With the avant-garde future-pop of Björk, the dreamy post-rock of Sigur Rós, the moody piano loops of Ólafur Arnalds and the emotive indie rock of Of Monsters And Men, Iceland is birthplace of and home to small-yet-vibrant community of eclectic and experimental musicians.
Now, thanks to a new government-funded program called Record in Iceland, you too could find musical inspiration in the Northern Lights or expansive open spaces, to the tune of a 25 percent rebate towards recording costs, including travel and accommodations.
"[Iceland is] a very small place with a huge pool of ridiculously talented people," Australian-born, Reykjavík-based trippy soundscape composer/producer Ben Frost aptly said in the program's promotional video.

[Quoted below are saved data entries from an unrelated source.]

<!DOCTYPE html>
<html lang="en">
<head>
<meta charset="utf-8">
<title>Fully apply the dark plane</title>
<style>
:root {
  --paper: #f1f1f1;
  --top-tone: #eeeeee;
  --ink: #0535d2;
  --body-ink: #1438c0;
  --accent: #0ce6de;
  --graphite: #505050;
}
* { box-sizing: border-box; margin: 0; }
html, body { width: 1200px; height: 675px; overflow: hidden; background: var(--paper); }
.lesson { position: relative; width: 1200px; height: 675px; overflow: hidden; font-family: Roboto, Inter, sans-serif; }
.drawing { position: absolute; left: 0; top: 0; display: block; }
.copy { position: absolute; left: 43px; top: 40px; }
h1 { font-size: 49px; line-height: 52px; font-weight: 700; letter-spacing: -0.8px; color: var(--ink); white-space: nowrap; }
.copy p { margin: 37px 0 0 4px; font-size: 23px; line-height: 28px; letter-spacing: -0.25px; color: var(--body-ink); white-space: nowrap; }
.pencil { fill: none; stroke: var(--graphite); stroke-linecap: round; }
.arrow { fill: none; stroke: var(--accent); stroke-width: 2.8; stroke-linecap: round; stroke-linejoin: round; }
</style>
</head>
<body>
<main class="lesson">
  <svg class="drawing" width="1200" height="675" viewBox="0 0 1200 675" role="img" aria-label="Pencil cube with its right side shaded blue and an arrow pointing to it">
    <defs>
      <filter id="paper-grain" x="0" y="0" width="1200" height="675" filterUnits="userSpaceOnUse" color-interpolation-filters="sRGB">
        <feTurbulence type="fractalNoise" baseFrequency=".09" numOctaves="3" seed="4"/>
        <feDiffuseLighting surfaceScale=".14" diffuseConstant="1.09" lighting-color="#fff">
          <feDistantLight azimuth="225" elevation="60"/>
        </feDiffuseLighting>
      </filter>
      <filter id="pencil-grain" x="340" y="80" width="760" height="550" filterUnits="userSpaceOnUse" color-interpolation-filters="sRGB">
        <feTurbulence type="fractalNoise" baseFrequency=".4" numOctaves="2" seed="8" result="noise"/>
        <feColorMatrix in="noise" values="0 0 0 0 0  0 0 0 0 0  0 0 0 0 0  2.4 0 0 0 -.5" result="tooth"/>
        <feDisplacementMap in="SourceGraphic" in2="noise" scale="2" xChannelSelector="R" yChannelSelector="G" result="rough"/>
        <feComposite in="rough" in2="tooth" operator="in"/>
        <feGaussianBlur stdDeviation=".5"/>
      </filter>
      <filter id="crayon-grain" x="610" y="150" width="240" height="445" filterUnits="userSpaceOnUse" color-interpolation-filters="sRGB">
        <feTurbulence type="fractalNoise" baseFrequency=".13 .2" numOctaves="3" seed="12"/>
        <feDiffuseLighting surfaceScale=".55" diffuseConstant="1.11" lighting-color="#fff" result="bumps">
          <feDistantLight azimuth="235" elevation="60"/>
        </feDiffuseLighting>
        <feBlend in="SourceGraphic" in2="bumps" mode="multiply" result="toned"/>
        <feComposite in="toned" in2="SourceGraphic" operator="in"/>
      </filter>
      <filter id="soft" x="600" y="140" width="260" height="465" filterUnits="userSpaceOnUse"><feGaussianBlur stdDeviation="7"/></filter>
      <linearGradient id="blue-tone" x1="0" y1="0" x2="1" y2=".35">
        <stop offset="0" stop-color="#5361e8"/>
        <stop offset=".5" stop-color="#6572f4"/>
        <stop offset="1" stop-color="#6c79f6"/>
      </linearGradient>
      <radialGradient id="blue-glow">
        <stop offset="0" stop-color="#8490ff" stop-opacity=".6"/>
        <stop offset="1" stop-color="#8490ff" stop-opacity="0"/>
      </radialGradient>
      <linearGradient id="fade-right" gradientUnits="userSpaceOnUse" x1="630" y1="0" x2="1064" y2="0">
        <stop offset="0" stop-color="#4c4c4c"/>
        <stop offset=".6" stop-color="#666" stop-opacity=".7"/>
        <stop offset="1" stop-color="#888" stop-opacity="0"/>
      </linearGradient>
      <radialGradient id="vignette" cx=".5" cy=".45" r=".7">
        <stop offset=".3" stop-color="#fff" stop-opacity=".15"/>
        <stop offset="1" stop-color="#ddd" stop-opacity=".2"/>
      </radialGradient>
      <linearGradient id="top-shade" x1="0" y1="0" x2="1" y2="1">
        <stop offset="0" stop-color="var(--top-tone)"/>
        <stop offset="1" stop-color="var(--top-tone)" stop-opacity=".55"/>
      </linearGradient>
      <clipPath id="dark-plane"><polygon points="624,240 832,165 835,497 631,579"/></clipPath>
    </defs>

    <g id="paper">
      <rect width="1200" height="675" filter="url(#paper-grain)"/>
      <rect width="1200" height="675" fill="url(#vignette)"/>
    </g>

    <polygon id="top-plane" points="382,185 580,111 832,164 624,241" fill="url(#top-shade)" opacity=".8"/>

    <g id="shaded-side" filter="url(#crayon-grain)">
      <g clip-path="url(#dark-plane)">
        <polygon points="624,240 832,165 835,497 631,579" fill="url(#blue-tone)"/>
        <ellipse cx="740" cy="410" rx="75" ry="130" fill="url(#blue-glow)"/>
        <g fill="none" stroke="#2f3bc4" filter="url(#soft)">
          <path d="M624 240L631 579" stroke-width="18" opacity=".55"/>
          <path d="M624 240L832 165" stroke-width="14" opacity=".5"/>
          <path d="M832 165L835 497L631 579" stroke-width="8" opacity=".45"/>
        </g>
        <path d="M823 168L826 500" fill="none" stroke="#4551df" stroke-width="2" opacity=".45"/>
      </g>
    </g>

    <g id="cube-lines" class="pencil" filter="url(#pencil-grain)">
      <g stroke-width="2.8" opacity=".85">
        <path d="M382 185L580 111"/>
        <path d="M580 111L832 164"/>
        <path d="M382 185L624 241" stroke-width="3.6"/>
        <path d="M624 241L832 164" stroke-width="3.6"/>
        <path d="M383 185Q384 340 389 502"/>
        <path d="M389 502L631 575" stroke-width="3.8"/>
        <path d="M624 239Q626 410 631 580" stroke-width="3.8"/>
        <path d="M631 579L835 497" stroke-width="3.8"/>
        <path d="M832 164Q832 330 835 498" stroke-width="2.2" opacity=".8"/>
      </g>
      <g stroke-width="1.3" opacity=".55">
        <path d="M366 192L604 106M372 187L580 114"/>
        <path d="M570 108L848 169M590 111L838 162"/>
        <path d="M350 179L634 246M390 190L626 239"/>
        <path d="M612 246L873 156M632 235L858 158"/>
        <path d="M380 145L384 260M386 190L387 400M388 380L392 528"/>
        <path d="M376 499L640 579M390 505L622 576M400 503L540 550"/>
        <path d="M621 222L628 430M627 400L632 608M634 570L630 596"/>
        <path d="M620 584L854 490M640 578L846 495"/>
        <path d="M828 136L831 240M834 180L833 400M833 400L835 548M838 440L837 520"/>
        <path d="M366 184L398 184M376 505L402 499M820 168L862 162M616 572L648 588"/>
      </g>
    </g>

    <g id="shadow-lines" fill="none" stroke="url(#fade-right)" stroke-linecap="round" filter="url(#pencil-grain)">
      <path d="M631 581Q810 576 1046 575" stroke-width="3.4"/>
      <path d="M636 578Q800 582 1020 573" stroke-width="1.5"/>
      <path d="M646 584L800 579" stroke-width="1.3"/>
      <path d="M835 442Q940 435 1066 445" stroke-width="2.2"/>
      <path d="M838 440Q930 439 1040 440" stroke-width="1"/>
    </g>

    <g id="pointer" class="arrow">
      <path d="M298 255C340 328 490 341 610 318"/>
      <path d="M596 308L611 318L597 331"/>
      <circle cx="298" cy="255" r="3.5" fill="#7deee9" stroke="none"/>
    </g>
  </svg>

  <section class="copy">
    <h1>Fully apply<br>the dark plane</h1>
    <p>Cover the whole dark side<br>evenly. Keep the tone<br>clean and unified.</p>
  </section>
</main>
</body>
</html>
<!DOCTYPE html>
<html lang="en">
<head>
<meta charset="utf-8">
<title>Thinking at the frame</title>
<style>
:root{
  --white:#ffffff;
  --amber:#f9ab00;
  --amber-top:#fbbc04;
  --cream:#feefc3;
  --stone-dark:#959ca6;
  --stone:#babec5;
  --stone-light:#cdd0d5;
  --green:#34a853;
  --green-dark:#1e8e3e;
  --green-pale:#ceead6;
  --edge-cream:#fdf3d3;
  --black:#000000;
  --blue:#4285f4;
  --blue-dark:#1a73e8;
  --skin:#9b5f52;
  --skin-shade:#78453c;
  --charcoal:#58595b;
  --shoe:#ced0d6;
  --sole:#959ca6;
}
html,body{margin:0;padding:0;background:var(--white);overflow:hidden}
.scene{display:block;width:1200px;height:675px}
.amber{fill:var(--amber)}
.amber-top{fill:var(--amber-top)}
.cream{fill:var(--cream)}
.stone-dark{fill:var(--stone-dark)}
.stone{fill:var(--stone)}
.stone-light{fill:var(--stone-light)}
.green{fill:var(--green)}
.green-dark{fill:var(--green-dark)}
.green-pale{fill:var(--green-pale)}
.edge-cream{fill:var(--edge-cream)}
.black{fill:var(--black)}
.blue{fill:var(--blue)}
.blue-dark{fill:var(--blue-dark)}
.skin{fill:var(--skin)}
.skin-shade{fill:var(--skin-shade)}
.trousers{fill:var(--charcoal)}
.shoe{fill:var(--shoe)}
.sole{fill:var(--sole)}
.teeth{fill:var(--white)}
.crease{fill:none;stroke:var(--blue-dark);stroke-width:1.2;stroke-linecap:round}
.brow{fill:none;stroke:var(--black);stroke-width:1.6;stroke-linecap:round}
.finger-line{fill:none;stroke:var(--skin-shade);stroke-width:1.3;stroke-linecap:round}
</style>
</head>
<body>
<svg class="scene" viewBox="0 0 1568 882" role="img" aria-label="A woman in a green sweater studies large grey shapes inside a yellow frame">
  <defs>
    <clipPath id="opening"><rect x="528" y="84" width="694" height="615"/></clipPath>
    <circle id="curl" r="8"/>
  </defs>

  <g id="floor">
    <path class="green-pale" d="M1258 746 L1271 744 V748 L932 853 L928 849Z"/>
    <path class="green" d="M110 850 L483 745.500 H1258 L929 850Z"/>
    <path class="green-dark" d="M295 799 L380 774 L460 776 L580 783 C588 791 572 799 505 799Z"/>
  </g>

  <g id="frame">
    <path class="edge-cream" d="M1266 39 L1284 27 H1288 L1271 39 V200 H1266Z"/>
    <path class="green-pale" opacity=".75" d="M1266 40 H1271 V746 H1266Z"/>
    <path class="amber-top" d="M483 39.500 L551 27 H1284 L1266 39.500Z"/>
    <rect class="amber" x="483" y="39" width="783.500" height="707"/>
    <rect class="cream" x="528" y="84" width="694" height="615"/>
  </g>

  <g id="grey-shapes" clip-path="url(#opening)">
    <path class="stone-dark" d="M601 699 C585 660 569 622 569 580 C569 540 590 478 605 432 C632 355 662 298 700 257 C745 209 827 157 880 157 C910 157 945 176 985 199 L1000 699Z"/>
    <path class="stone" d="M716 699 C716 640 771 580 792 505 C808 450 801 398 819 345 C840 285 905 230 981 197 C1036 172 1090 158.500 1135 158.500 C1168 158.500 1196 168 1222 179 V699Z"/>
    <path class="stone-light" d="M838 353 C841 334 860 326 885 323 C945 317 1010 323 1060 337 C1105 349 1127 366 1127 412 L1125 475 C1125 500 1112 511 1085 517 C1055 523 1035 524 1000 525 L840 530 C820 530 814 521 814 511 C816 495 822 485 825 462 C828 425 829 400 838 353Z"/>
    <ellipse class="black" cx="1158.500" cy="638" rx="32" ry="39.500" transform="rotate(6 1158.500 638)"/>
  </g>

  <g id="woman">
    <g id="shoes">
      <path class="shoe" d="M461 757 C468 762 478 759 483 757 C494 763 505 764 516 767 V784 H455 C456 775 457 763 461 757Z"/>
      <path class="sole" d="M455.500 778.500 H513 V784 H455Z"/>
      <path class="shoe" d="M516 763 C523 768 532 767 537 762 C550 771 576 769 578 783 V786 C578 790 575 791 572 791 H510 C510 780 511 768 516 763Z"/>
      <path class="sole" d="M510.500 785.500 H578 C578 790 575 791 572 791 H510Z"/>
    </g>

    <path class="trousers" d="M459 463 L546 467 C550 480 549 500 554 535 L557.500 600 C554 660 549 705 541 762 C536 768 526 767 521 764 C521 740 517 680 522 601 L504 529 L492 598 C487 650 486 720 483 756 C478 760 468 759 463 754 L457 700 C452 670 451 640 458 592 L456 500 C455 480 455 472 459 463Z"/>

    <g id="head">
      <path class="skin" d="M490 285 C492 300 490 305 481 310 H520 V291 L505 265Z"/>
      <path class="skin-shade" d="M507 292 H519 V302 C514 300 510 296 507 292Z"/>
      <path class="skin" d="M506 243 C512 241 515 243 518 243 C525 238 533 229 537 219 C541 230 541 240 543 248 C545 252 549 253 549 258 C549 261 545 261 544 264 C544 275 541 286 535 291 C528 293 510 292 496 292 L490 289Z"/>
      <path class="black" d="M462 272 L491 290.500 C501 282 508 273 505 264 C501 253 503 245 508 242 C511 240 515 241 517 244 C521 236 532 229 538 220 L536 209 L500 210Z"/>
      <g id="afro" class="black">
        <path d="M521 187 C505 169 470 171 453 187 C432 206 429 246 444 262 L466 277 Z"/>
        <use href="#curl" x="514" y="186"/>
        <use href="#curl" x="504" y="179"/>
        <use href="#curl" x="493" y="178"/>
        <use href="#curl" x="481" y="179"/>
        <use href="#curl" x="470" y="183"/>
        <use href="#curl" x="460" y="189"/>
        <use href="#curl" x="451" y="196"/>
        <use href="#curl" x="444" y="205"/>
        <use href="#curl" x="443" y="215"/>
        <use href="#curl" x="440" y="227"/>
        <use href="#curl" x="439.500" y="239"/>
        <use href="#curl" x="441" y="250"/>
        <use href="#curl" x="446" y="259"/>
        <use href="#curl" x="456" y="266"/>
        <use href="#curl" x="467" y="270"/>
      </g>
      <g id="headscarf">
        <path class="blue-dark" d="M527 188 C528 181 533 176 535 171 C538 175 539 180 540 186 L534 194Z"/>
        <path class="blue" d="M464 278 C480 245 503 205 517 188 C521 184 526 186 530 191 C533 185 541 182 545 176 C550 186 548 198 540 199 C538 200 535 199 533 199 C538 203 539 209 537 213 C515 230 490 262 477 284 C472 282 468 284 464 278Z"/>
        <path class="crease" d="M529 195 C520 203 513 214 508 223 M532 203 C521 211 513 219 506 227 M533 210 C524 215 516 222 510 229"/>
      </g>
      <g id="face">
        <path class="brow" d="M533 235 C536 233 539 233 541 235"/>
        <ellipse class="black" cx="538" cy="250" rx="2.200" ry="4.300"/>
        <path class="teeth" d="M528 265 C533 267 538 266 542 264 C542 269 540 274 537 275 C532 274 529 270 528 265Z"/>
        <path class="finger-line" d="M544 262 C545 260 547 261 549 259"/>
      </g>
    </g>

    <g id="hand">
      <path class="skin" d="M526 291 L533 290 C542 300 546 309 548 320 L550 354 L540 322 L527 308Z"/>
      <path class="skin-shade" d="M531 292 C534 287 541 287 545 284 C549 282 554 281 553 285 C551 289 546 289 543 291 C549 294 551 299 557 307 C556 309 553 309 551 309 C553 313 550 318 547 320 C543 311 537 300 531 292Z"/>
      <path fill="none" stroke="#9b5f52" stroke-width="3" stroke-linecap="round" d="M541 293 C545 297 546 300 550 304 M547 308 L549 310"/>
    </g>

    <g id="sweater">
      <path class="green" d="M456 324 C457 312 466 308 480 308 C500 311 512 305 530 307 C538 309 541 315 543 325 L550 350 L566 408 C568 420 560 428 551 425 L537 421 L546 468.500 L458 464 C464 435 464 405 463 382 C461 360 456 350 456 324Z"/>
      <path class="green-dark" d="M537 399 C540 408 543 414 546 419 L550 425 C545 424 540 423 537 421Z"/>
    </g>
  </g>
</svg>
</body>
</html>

Notable Iceland music studios that could be your future creative home include Greenhouse Studios, where Frost works and Kanye West booked time in 2016 and Sundlaugin, where Sigur Rós recorded for years before they opened the space to other artists, which have included Irish crooner Damien Rice and Of Monsters And Men.
The application must be submitted by the producer of the project, which must be primarily recorded (at least 80 percent) in Iceland and released within 18 months. The majority of expenses, including studio costs, travel and accommodation for the primary performers and instruments, and the wages of additional performers, engineers, mixers and, of course, the producer.
More info can be found in the Q&A doc here and on their website (linked above). The document also notes that music made for film and TV can also be submitted for the refund.
Billboard notes the new program will be officially unveiled at Iceland Airwaves next month, the annual music showcase/industry fest in Reykjavík. They also point out the Nordic country has recently seen success with similar programs that have attracted filmmakers and TV producers, including from "Game of Thrones" and recent iterations of the Star Wars and Thor franchises.
"Because of our glorious isolation, Iceland has nurtured quite a unique music culture," Sigtryggur Baldursson, Managing Director of Iceland Music (Iceland's music export office) said in a statement. "Until now, these studios have been something of a hidden secret, but our aim with Record in Iceland is to open these facilities to a far wider range of international artists and businesses, and to make them a compelling commercial proposition."